That may change in 1993, the year in which the 25-year-old Holligan should fulfil the potential first displayed in 1987 when winning the Amateur Boxing Association Championship. Since then, he has compiled an unbeaten sequence of 20 victories as a professional, the high point coming in June 1991, when he ended the reign of Tony Ekubia to claim his current titles. Holligan's exploits may have generated few ripples at home, but have not gone unnoticed by the sport's sanctioning bodies, all four of whom list him in their top 10 contenders.

To justify his place on the fringes of the elite, however, he must pass a searching examination on the Continent. In March, he meets the Zaire-born Frenchman Valery Kayumba for the European title: victory will leave him positioned for an assault on a world title within 12 months.

On the surface, Holligan's progression seems to have been achieved without effort. In reality, his development has been far from smooth. Turning professional in 1987, he joined the Belfast manager Barney Eastwood in what proved to be a stormy and unhappy relationship.

Holligan is reluctant to discuss details about his time in Northern Ireland, but appears not only to have had difficulty settling in Belfast, but also to have found his manager to be distant and aloof.

'I always had the impression that Eastwood didn't think I was going anywhere,' he said. 'The low point came when he tried to send me to Denmark as a sparring partner. That's when I knew I had to do something about it.'

The result was that Holligan was inactive for almost a year while waiting for his contract with Eastwood to expire. Once free of his obligations, he elected to join a long-time admirer of his craftsmanship, Mickey Duff.

'I was sorry to have missed him when he signed with Eastwood,' Duff said. 'Andy is blessed with plenty of natural skills, he's a big light-welter, a good chin, very strong at the weight, and most of the time he has a good attitude.'

Most of the time? 'He's better than he was, but Andy's the type of guy who'll pull out of a fight because he doesn't feel right. He's very honest about it. He'll simply say he doesn't feel like fighting. If he ever gets to the level I think he's capable of, that could be a problem, but I sense that he's maturing and growing out of it.'
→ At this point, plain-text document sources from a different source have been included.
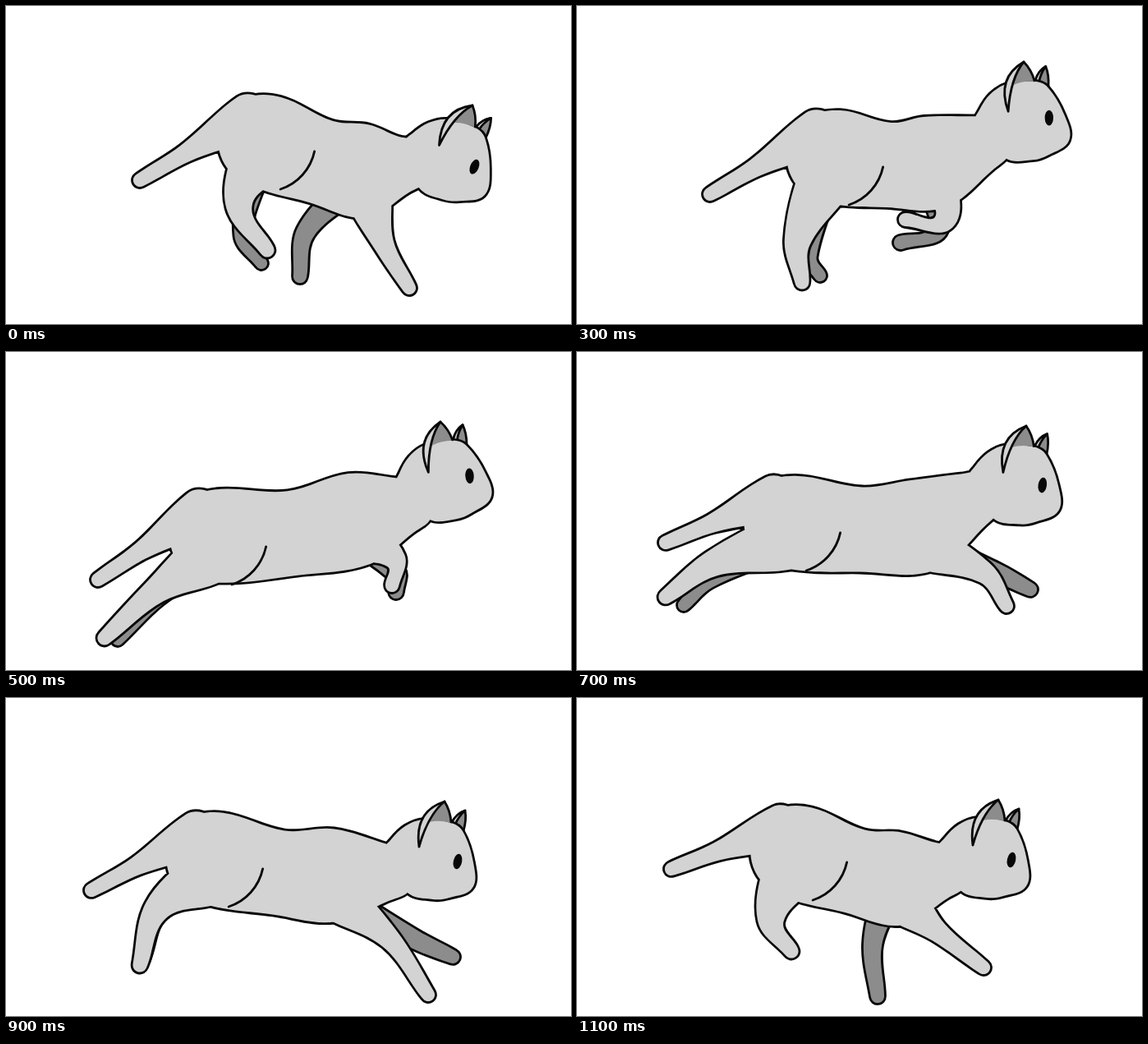
Write an HTML page that moves like this. It is 688 px wide and 387 px high and loops after 1200 ms.

```html
<!DOCTYPE html>
<html lang="en">
<head>
<meta charset="utf-8">
<title>Running cat</title>
<style>
  html, body { margin: 0; width: 100%; height: 100%; overflow: hidden; background: #fff; }
  svg { display: block; width: 100%; height: 100%; }
  path { stroke: #080808; stroke-width: 2.8; stroke-linecap: round; stroke-linejoin: round; fill: none; }
  /* The outline goes under the fill, so overlapping parts merge into one silhouette. */
  .merged { stroke-width: 5.6; paint-order: stroke; }
  .light { fill: #d3d3d3; }
  .dark { fill: #8c8c8c; }
  .bare { stroke: none; }
</style>
</head>
<body>
<svg viewBox="0 0 688 387">
  <path id="farHind" class="merged dark"/>
  <path id="farFront" class="merged dark"/>
  <g class="head">
    <path class="dark" d="M9,25Q15,15 25,11Q27,22 23,36"/>
    <path class="light" d="M13,28Q17,18 25,11Q15,14 9,25"/>
  </g>
  <path id="coat" class="merged light"/>
  <path id="haunch"/>
  <g class="head">
    <path class="dark bare" d="M0,0Q7,11 8,26Q-6,22 -19,25L-18,20Z"/>
    <path class="light" d="M-31,55Q-37,12 0,0Q-20,16 -31,55"/>
    <path d="M0,0Q7,11 8,25"/>
    <ellipse cx="16" cy="73" rx="5.2" ry="9.4" transform="rotate(12 16 73)" fill="#080808"/>
  </g>
</svg>
<script>
const BEAT = 100, BEATS = 12, LINE = 2.8;
const LEAP = { beat: 6, stretch: 0.09, center: 340 };
const TORSO = [58, 53, 58, 36];
const TAIL = [28, 12.5, 9.5];
const LIMBS = {
  farHind: { from: 'rump', offset: [-8, 25], radii: [18, 11, 8.5] },
  farFront: { from: 'chest', offset: [-15, 15], radii: [18, 12.5, 9.5] },
  hind: { from: 'rump', offset: [-8, 25], radii: [35, 17, 10] },
  front: { from: 'chest', offset: [0, 25], radii: [30, 14, 9.5] }
};
// Skull outline around the tip of the near ear.
const SKULL = [[8, 26], [22, 36], [35, 74], [34, 105], [6, 117], [-14, 119],
  [-46, 110], [-73, 60], [-65, 46], [-48, 30], [-26, 22]];

// Key poses by beat: ear tip and head tilt, body centres, tail tip, then middle joint and paw of each leg.
const poses = {
  0: { head: [568, 121, 10.5], rump: [315, 164], chest: [440, 201], tail: [163, 212],
    hind: [284, 245, 318, 297], front: [460, 290, 491, 343],
    farHind: [288, 280, 311, 313], farFront: [365, 275, 358, 329] },
  2: { head: [579, 91, 0], rump: [322, 164], chest: [455, 200], tail: [178, 233],
    hind: [337, 260, 361, 326], front: [413, 279, 384, 323],
    farHind: [326, 300, 345, 343], farFront: [400, 275, 367, 293] },
  3: { head: [544, 68, -12], rump: [312, 183], chest: [435, 190], tail: [162, 229],
    hind: [268, 288, 274, 336], front: [447, 262, 400, 260],
    farHind: [282, 305, 296, 328], farFront: [440, 272, 394, 288] },
  5: { head: [529, 85, -16], rump: [256, 224], chest: [430, 203], tail: [112, 277],
    hind: [182, 291, 120, 348], front: [475, 254, 470, 284],
    farHind: [184, 300, 136, 350], farFront: [476, 270, 475, 292] },
  7: { head: [547, 90, -3], rump: [260, 207], chest: [420, 211], tail: [108, 232],
    hind: [164, 258, 108, 298], front: [498, 270, 523, 309],
    farHind: [160, 278, 130, 308], farFront: [510, 268, 552, 289] },
  9: { head: [534, 126, 0], rump: [252, 195], chest: [400, 216], tail: [104, 234],
    hind: [183, 258, 163, 325], front: [468, 294, 514, 361],
    farHind: [188, 258, 167, 318], farFront: [500, 295, 544, 315] },
  11: { head: [513, 124, 0], rump: [268, 187], chest: [395, 220], tail: [115, 208],
    hind: [236, 272, 261, 308], front: [440, 285, 495, 328],
    farHind: [240, 268, 258, 304], farFront: [360, 300, 366, 363] }
};

const mean = (a, b) => a.map((v, i) => (v + b[i]) / 2);
const along = (a, b, t) => a.map((v, i) => v + (b[i] - v) * t);
const shift = ([x, y], [dx, dy]) => [x + dx, y + dy];
const polar = ([x, y], angle, r) => [x + r * Math.cos(angle), y + r * Math.sin(angle)];
const rootOf = (pose, name) => shift(pose[LIMBS[name].from], LIMBS[name].offset);
const joints = ([ax, ay, bx, by]) => [[ax, ay], [bx, by]];

// Halfway between two poses; legs swing about their roots instead of sliding.
function blend(a, b) {
  const pose = {};
  for (const part of ['head', 'rump', 'chest', 'tail']) pose[part] = mean(a[part], b[part]);
  for (const name in LIMBS) {
    const swing = source => {
      const [x, y] = rootOf(source, name);
      return joints(source[name]).map(([px, py]) =>
        [Math.atan2(py - y, px - x), Math.hypot(px - x, py - y)]);
    };
    const other = swing(b);
    pose[name] = swing(a).flatMap((s, i) => polar(rootOf(pose, name), ...mean(s, other[i])));
  }
  return pose;
}

// Lengthens the whole stride around the middle of the body.
function stretch(pose, { stretch, center }) {
  return Object.fromEntries(Object.entries(pose).map(([part, list]) => [part,
    list.map((v, i) => i === 0 || (i === 2 && part !== 'head') ? v + (v - center) * stretch : v)]));
}

const cycle = Array.from({ length: BEATS }, (_, i) => {
  const pose = poses[i] || blend(poses[i - 1], poses[(i + 1) % BEATS]);
  return i === LEAP.beat ? stretch(pose, LEAP) : pose;
});

// Closed smooth curve; handles scale with each segment to avoid loops.
function smooth(points) {
  const n = points.length, at = i => points[(i + n) % n];
  const tangent = i => {
    const [a, b] = [at(i - 1), at(i + 1)];
    return Math.atan2(b[1] - a[1], b[0] - a[0]);
  };
  let d = 'M' + points[0];
  for (let i = 0; i < n; i++) {
    const [p, q] = [at(i), at(i + 1)];
    const h = Math.hypot(q[0] - p[0], q[1] - p[1]) * 0.35;
    d += `C${polar(p, tangent(i), h)} ${polar(q, tangent(i + 1), -h)} ${q}`;
  }
  return d + 'Z';
}

// Round-ended tube along a spine with a radius at each joint.
function tube(spine, radii) {
  const last = spine.length - 1, turn = Math.PI / 4;
  const edge = (i, eighths) => {
    const a = spine[Math.max(i - 1, 0)], b = spine[Math.min(i + 1, last)];
    const heading = Math.atan2(b[1] - a[1], b[0] - a[0]);
    return polar(spine[i], heading + eighths * turn, radii[i] - LINE / 2);
  };
  const left = spine.map((_, i) => edge(i, -2));
  const right = spine.map((_, i) => edge(i, 2)).reverse();
  const cap = (i, from) => [0, 1, 2].map(k => edge(i, from + k));
  return smooth([...left, ...cap(last, -1), ...right, ...cap(0, 3)]);
}

const limb = (pose, name) => tube([rootOf(pose, name), ...joints(pose[name])], LIMBS[name].radii);

function draw(pose) {
  const { head: [x, y, tilt], rump, chest, tail } = pose;
  const onHead = ([px, py]) =>
    polar([x, y], Math.atan2(py, px) + tilt * Math.PI / 180, Math.hypot(px, py));
  const neck = onHead([-69, 86]);
  const loin = shift(mean(rump, chest), [6, 7]);
  const tailRoot = shift(rump, [-20, -30]);

  $('coat').setAttribute('d', [
    tube([rump, loin, chest, neck], TORSO),
    tube([tailRoot, along(tailRoot, tail, 0.58), tail], TAIL),
    limb(pose, 'hind'),
    limb(pose, 'front'),
    smooth(SKULL.map(onHead))
  ].join(''));
  for (const name of ['farHind', 'farFront']) $(name).setAttribute('d', limb(pose, name));

  const arc = degrees => polar(rump, degrees * Math.PI / 180, 62);
  $('haunch').setAttribute('d', `M${arc(72)}A62,62 0 0 0 ${arc(12)}`);
  for (const part of document.querySelectorAll('.head'))
    part.setAttribute('transform', `translate(${x} ${y}) rotate(${tilt})`);
}

function $(id) { return document.getElementById(id); }

let origin;
function tick(now) {
  origin ??= now;
  draw(cycle[Math.floor((now - origin) / BEAT) % BEATS]);
  requestAnimationFrame(tick);
}

draw(cycle[0]);
requestAnimationFrame(tick);
</script>
</body>
</html>
```
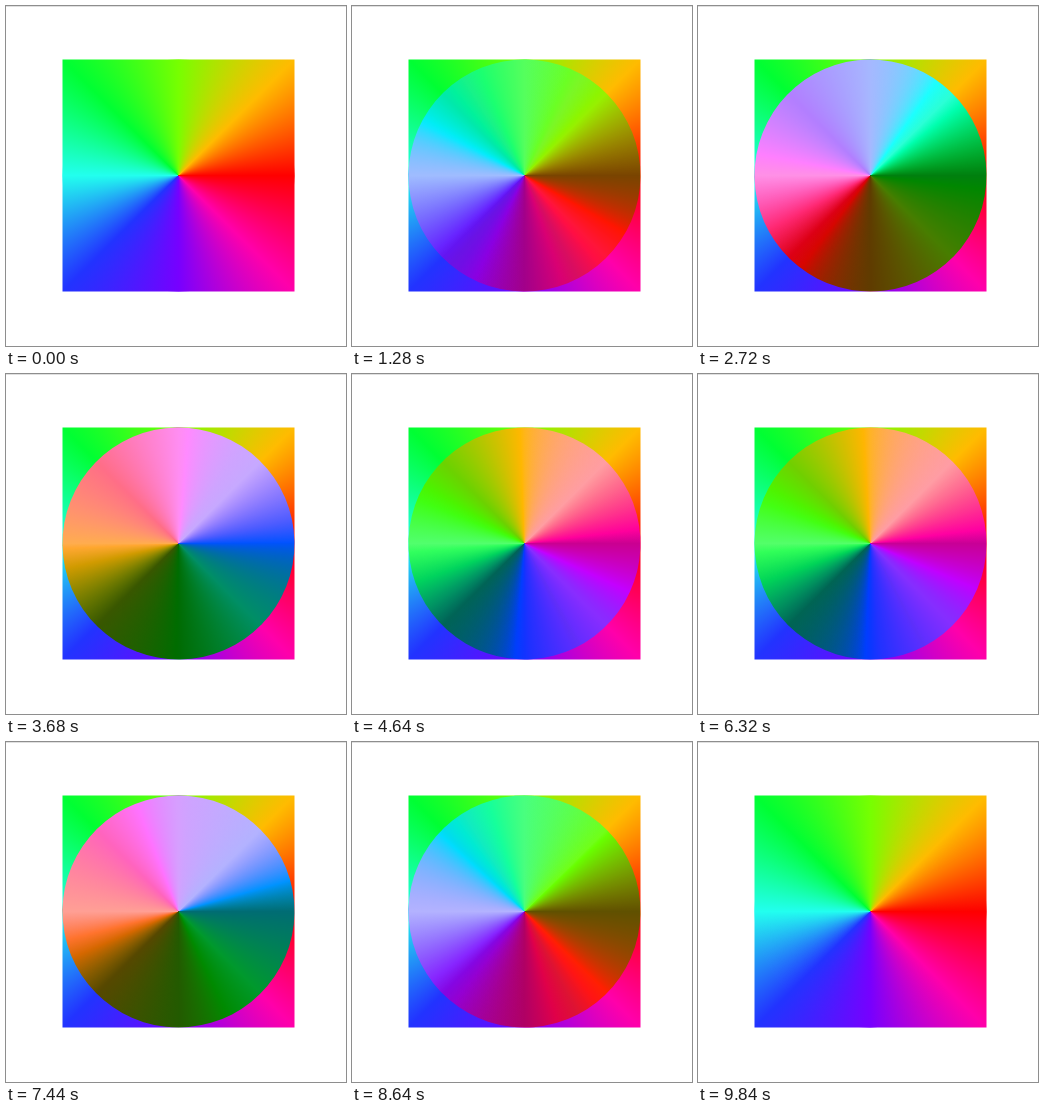
These frames come from a looping animation (340 px wide and 340 px high, 9.92 s). An HTML page:

```html
<!DOCTYPE html>
<html lang="en">
<head>
<meta charset="utf-8">
<title>Hue blend wheel</title>
<style>
  html, body {
    margin: 0;
    width: 100%;
    height: 100%;
    overflow: hidden;
    background: #fff;
  }
  .rule {
    position: absolute;
    inset: 0 0 auto;
    height: 1px;
    background: #e0e0e0;
  }
  .square {
    position: absolute;
    left: 56px;
    top: 53px;
    width: 232px;
    height: 232px;
    transform: translate(0.5px, 0.5px);
    isolation: isolate;
  }
  .square, .wheel {
    background: conic-gradient(from 90deg, #f00, #f0a, #70f, #23f, #2fe, #0f3, #7f0, #fb0, #f00);
  }
  .wheel {
    width: 100%;
    height: 100%;
    border-radius: 50%;
    mix-blend-mode: hue;
  }
</style>
</head>
<body>
<div class="rule"></div>
<div class="square"><div class="wheel" id="wheel"></div></div>
<script>
  const LOOP = 9920;
  const PEAK = 5060;
  const wheel = document.getElementById('wheel');

  // Cubic Bezier easing with end points (0,0) and (1,1)
  function bezier(x1, y1, x2, y2) {
    const at = (a, b, s) =>
      3 * (1 - s) * (1 - s) * s * a + 3 * (1 - s) * s * s * b + s * s * s;
    return x => {
      let lo = 0, hi = 1;
      for (let i = 0; i < 30; i++) {
        const mid = (lo + hi) / 2;
        if (at(x1, x2, mid) < x) lo = mid; else hi = mid;
      }
      return at(y1, y2, (lo + hi) / 2);
    };
  }

  const easeIn = bezier(0.42, 0, 1, 1);
  const easeInOut = bezier(0.42, 0, 0.58, 1);

  // One turn clockwise, then one turn back
  function turn(t) {
    return t < PEAK ? easeIn(t / PEAK) : 1 - easeInOut((t - PEAK) / (LOOP - PEAK));
  }

  function draw(ms) {
    const angle = 360 * turn(ms % LOOP);
    wheel.style.transform = `rotate(${angle.toFixed(3)}deg)`;
  }

  const start = performance.now();
  function tick() {
    draw(performance.now() - start);
    requestAnimationFrame(tick);
  }
  draw(0);
  requestAnimationFrame(tick);
</script>
</body>
</html>
```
Holligan requires the incentive of an important contest to bring out his best. 'I need something to scare me, give me motivation,' he said. 'When I'm training for a title fight I'll set the alarm early and go out for a run. But in the past, when there's been nothing on the line, I'll just turn it off and go back to sleep.'

Since winning his titles against Ekubia, his work has veered erratically between the outstanding and the ponderous. Defences against Tony McKenzie, Steve Larrimore and a return with Ekubia have seen him at his most irresistible: all three bouts ended with decisive knock-outs.

In contrast, his two most recent outings have been laboured points verdicts over imported American journeymen, Dwayne Swift and Mark Smith.

'They were mediocre opponents, and I should have had them out of there in two or three rounds,' he said. 'It's my fault that didn't happen because I neglected my training. When I saw a tape of the last fight, it was so embarrassing, I knew I had to change my attitude. Believe me, it won't happen again.'

Evidence of this growing maturity can be found in Holligan's more businesslike approach to his career. According to Duff, the fighter is no lightweight when it comes to financial discussions. Given the choice between fame and fortune, Holligan is certain of his position. 'I'm not interested in becoming famous,' he said. 'I hope this doesn't sound bad, but I'm in boxing for the money. As far as I'm concerned it's just a job, and as I've never done anything else, I have to make a go of it.'

If Holligan can consistently ally this new professional attitude to his already abundant technical and physical attributes, the European title should soon be his. As broader horizons and more substantial pay cheques come into focus, maintaining the required motivation should present few problems for a fighter who is now sure of what he wants.

(Photograph omitted)